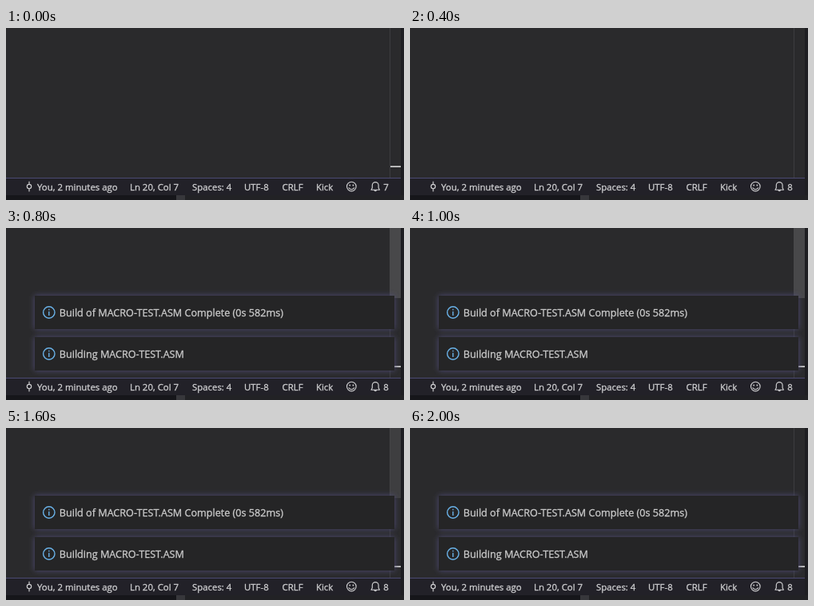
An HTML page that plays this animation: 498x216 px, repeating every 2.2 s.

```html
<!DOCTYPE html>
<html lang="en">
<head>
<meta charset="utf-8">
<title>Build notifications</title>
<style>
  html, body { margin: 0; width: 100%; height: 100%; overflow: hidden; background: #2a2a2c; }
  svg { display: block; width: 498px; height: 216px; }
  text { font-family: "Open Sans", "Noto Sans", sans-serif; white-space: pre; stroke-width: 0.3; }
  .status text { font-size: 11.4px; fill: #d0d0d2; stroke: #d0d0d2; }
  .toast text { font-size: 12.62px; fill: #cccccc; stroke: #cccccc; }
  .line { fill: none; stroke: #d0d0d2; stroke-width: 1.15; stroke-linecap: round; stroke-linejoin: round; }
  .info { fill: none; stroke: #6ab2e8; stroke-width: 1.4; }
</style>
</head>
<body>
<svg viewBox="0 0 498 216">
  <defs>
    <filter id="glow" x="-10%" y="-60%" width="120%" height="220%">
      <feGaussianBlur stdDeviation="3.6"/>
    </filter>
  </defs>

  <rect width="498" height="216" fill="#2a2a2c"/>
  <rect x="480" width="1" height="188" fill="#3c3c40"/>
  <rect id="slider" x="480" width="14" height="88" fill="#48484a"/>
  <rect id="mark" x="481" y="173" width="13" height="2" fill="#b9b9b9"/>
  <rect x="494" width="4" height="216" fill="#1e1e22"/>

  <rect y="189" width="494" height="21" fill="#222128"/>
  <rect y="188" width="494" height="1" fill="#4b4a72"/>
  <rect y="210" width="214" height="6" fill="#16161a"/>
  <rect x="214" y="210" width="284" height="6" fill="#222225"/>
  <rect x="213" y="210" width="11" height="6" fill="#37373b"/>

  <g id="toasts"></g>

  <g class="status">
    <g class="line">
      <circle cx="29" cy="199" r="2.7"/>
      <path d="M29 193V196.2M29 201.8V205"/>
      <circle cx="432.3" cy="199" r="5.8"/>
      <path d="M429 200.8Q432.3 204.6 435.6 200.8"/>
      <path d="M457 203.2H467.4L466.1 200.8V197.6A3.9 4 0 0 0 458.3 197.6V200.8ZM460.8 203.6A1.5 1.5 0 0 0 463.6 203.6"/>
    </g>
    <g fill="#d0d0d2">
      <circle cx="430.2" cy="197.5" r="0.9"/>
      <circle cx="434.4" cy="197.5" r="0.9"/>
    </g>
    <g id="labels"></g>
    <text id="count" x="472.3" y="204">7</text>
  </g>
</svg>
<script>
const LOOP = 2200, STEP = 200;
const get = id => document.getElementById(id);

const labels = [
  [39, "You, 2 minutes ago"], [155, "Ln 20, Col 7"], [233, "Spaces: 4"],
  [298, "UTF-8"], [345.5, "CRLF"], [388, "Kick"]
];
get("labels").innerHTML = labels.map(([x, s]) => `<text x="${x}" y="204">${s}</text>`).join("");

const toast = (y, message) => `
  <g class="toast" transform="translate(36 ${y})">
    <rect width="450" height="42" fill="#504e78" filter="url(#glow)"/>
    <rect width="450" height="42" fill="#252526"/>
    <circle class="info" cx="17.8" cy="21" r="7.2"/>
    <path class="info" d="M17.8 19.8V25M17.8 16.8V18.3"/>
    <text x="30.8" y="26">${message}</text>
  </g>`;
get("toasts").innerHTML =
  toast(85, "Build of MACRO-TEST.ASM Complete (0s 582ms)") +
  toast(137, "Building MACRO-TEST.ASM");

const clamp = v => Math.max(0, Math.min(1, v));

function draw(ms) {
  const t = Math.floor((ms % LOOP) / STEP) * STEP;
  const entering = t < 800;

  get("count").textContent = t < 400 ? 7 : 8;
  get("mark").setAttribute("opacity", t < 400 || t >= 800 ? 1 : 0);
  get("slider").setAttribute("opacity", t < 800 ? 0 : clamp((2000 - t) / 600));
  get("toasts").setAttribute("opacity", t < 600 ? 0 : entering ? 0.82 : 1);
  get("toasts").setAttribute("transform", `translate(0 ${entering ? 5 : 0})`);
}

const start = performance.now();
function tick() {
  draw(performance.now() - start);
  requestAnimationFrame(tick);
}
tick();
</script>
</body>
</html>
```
* * *
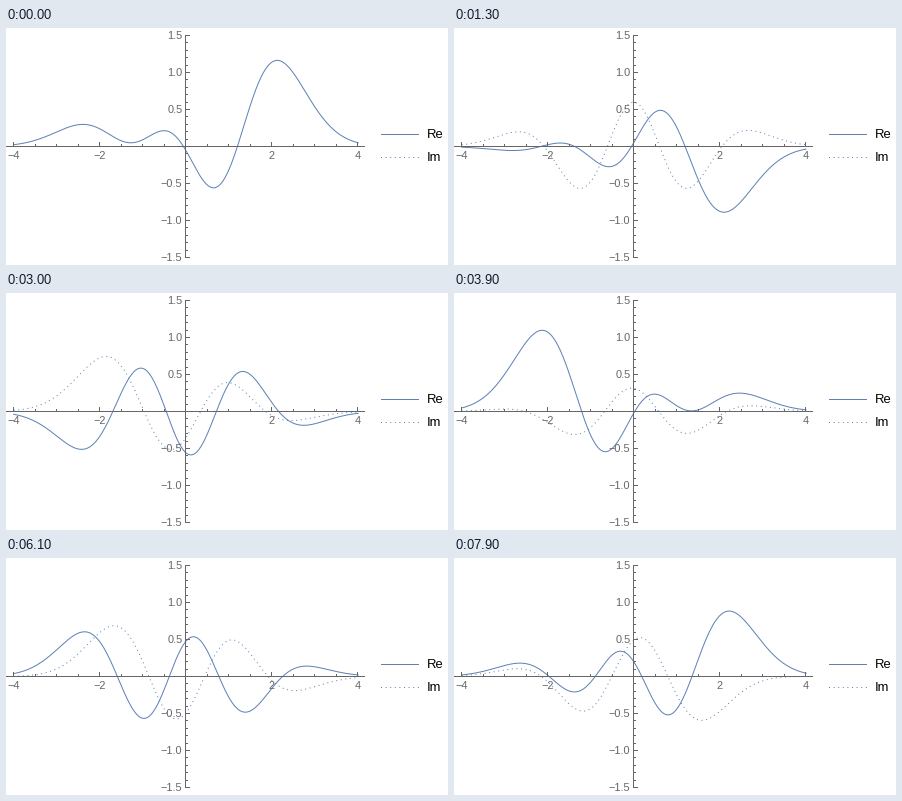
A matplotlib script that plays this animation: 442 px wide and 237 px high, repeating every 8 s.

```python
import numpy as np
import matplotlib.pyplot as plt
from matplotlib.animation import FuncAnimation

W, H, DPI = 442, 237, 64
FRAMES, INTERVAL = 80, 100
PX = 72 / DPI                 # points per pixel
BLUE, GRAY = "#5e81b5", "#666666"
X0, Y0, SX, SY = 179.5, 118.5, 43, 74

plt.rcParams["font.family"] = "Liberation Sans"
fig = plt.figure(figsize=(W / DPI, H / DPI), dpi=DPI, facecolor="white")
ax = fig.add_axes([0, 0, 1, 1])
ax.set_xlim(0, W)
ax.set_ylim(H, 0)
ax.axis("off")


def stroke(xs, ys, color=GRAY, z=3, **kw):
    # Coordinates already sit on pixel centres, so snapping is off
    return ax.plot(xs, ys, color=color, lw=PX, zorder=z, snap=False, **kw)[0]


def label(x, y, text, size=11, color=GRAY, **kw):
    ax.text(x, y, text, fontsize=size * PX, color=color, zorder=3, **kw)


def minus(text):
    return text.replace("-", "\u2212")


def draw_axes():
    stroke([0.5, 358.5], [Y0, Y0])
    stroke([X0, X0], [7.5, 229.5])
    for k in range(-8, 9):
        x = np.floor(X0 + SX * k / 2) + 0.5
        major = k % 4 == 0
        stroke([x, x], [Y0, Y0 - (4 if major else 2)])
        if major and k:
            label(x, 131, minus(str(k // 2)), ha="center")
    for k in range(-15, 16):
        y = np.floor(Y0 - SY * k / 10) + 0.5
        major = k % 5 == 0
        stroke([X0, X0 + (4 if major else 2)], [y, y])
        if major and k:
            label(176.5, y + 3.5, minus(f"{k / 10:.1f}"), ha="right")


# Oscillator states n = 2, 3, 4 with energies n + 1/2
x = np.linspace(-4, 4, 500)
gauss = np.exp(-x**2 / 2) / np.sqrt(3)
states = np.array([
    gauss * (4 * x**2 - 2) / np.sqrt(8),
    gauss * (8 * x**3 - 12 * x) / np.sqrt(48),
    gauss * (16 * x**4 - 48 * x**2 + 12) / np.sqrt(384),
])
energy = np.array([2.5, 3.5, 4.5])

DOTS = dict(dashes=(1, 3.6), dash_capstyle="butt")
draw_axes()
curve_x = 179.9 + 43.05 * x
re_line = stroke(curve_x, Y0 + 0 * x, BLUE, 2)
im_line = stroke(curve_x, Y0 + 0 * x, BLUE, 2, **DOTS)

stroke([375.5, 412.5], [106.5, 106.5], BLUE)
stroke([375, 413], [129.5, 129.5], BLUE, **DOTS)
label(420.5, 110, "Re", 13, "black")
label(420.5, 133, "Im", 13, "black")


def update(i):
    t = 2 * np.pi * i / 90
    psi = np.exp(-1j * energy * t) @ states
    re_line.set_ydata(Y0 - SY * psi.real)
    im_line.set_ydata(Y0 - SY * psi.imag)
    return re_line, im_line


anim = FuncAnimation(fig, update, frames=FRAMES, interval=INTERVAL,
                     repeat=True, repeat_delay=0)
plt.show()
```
* * *
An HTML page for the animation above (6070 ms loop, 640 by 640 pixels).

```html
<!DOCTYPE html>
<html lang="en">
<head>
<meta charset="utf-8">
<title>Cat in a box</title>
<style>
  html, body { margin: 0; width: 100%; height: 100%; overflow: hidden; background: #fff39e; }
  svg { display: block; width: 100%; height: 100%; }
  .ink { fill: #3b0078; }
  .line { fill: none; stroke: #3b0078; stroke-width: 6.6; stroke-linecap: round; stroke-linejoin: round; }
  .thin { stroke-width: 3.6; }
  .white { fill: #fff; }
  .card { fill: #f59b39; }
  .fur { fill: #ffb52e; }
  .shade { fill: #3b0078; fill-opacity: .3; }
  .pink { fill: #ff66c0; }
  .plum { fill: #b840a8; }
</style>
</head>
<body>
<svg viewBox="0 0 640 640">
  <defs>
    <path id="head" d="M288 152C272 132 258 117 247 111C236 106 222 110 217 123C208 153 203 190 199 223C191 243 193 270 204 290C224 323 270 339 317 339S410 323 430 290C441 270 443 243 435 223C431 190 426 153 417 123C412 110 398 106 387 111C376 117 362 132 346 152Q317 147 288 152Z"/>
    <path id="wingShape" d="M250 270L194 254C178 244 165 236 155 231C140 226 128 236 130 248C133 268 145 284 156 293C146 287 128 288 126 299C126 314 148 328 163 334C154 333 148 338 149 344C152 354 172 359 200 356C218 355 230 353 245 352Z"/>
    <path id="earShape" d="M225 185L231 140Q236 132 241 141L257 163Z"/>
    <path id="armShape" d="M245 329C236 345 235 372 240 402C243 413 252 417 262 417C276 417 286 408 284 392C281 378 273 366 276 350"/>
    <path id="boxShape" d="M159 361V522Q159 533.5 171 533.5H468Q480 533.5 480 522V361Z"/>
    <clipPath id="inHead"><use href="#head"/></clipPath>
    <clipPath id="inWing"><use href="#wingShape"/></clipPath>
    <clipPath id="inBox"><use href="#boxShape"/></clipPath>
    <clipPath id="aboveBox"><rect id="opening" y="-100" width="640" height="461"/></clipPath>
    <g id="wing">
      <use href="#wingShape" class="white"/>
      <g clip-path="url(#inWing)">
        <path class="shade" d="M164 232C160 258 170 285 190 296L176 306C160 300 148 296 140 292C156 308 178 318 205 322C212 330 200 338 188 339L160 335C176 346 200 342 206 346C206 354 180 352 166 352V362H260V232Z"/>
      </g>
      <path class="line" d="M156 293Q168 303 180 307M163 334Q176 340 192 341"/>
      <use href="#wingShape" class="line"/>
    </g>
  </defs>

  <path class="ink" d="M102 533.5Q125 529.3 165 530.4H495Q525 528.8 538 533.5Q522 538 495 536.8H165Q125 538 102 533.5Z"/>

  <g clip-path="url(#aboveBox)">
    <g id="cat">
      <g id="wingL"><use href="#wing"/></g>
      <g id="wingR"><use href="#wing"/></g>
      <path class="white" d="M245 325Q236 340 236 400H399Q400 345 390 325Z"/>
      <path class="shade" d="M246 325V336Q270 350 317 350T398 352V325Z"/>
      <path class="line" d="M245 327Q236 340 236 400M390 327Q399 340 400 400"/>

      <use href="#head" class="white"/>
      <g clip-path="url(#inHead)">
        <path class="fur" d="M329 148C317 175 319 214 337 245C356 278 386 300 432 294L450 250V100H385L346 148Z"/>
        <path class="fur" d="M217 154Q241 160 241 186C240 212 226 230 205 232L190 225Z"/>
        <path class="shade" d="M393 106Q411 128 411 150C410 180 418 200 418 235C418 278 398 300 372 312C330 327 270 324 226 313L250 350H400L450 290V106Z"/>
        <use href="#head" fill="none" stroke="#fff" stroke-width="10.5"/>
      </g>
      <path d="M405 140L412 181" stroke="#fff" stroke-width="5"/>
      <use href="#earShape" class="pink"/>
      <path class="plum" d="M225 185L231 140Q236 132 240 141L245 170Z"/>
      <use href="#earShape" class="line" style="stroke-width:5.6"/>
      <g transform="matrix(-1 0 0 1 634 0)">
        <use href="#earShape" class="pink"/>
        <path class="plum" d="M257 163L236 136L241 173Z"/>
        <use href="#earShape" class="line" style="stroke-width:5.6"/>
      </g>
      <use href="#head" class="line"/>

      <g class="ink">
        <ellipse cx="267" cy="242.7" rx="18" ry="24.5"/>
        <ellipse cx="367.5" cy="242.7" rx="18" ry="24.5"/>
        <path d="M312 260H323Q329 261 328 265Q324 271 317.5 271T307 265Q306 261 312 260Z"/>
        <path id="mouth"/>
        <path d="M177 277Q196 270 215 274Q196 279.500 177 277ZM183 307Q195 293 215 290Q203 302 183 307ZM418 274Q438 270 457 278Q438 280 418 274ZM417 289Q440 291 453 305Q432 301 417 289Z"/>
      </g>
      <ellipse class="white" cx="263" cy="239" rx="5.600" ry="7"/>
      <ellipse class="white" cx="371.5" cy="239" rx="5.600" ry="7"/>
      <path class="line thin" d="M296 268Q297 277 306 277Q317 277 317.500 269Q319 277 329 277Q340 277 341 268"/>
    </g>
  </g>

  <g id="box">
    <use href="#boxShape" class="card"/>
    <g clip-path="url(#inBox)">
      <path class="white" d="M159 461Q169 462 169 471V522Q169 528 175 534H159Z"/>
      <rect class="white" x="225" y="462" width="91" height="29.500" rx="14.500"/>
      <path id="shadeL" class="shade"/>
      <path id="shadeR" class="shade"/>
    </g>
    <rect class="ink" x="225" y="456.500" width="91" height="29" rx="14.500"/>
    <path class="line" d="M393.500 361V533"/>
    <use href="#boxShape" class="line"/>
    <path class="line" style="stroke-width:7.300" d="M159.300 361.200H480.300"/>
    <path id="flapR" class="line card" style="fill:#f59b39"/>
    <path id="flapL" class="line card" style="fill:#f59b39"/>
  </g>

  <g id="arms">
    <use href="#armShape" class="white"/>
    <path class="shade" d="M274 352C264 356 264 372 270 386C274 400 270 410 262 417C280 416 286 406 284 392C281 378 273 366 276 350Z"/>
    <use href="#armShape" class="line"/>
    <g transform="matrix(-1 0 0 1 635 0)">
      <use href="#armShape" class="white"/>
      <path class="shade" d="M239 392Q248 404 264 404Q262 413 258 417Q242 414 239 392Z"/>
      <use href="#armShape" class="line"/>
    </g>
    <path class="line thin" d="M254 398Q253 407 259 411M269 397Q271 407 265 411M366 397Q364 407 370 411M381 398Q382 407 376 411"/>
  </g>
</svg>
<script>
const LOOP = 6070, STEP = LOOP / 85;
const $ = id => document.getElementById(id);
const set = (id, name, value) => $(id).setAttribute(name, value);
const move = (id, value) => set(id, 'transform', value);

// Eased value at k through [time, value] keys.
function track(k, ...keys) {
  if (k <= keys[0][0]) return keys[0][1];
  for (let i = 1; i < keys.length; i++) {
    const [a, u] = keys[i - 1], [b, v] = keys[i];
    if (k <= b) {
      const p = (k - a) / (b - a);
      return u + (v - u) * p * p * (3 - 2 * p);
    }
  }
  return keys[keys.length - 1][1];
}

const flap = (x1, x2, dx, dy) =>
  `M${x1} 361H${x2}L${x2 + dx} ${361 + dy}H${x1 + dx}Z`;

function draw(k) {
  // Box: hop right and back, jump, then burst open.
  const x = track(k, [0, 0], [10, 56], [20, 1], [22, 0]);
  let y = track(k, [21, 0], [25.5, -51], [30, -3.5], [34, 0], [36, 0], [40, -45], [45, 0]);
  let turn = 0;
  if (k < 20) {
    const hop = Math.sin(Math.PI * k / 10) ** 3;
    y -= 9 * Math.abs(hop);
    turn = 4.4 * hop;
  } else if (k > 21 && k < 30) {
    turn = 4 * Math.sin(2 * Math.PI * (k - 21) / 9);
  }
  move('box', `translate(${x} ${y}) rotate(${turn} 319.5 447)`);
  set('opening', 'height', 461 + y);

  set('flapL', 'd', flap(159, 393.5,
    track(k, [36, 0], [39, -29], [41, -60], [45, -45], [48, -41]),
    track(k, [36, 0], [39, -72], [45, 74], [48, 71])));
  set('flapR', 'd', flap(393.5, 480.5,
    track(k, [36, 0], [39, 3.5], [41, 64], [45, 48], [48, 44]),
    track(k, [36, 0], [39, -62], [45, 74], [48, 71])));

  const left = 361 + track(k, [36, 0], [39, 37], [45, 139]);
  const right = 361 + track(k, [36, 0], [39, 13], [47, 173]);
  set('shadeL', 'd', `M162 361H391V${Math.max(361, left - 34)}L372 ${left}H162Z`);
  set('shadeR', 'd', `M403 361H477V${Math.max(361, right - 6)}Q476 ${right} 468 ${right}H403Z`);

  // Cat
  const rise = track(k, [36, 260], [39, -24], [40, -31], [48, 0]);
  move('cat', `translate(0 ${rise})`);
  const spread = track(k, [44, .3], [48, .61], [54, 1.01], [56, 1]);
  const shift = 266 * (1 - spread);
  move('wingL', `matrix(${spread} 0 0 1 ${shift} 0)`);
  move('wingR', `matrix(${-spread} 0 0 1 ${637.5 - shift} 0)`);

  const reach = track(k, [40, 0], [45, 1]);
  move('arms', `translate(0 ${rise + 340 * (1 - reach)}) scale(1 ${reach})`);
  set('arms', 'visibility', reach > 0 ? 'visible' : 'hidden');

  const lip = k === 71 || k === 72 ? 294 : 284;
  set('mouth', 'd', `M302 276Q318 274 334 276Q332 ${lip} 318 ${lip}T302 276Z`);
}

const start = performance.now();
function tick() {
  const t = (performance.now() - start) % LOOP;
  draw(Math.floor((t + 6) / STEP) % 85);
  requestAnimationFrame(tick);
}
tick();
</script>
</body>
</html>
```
* * *
§ What is being asked
Scan the listing and report each line where the word "hidden" shows up.

§ Response box
  html, body { margin: 0; width: 100%; height: 100%; overflow: hidden; background: #2a2a2c; }
  html, body { margin: 0; width: 100%; height: 100%; overflow: hidden; background: #fff39e; }
  set('arms', 'visibility', reach > 0 ? 'visible' : 'hidden');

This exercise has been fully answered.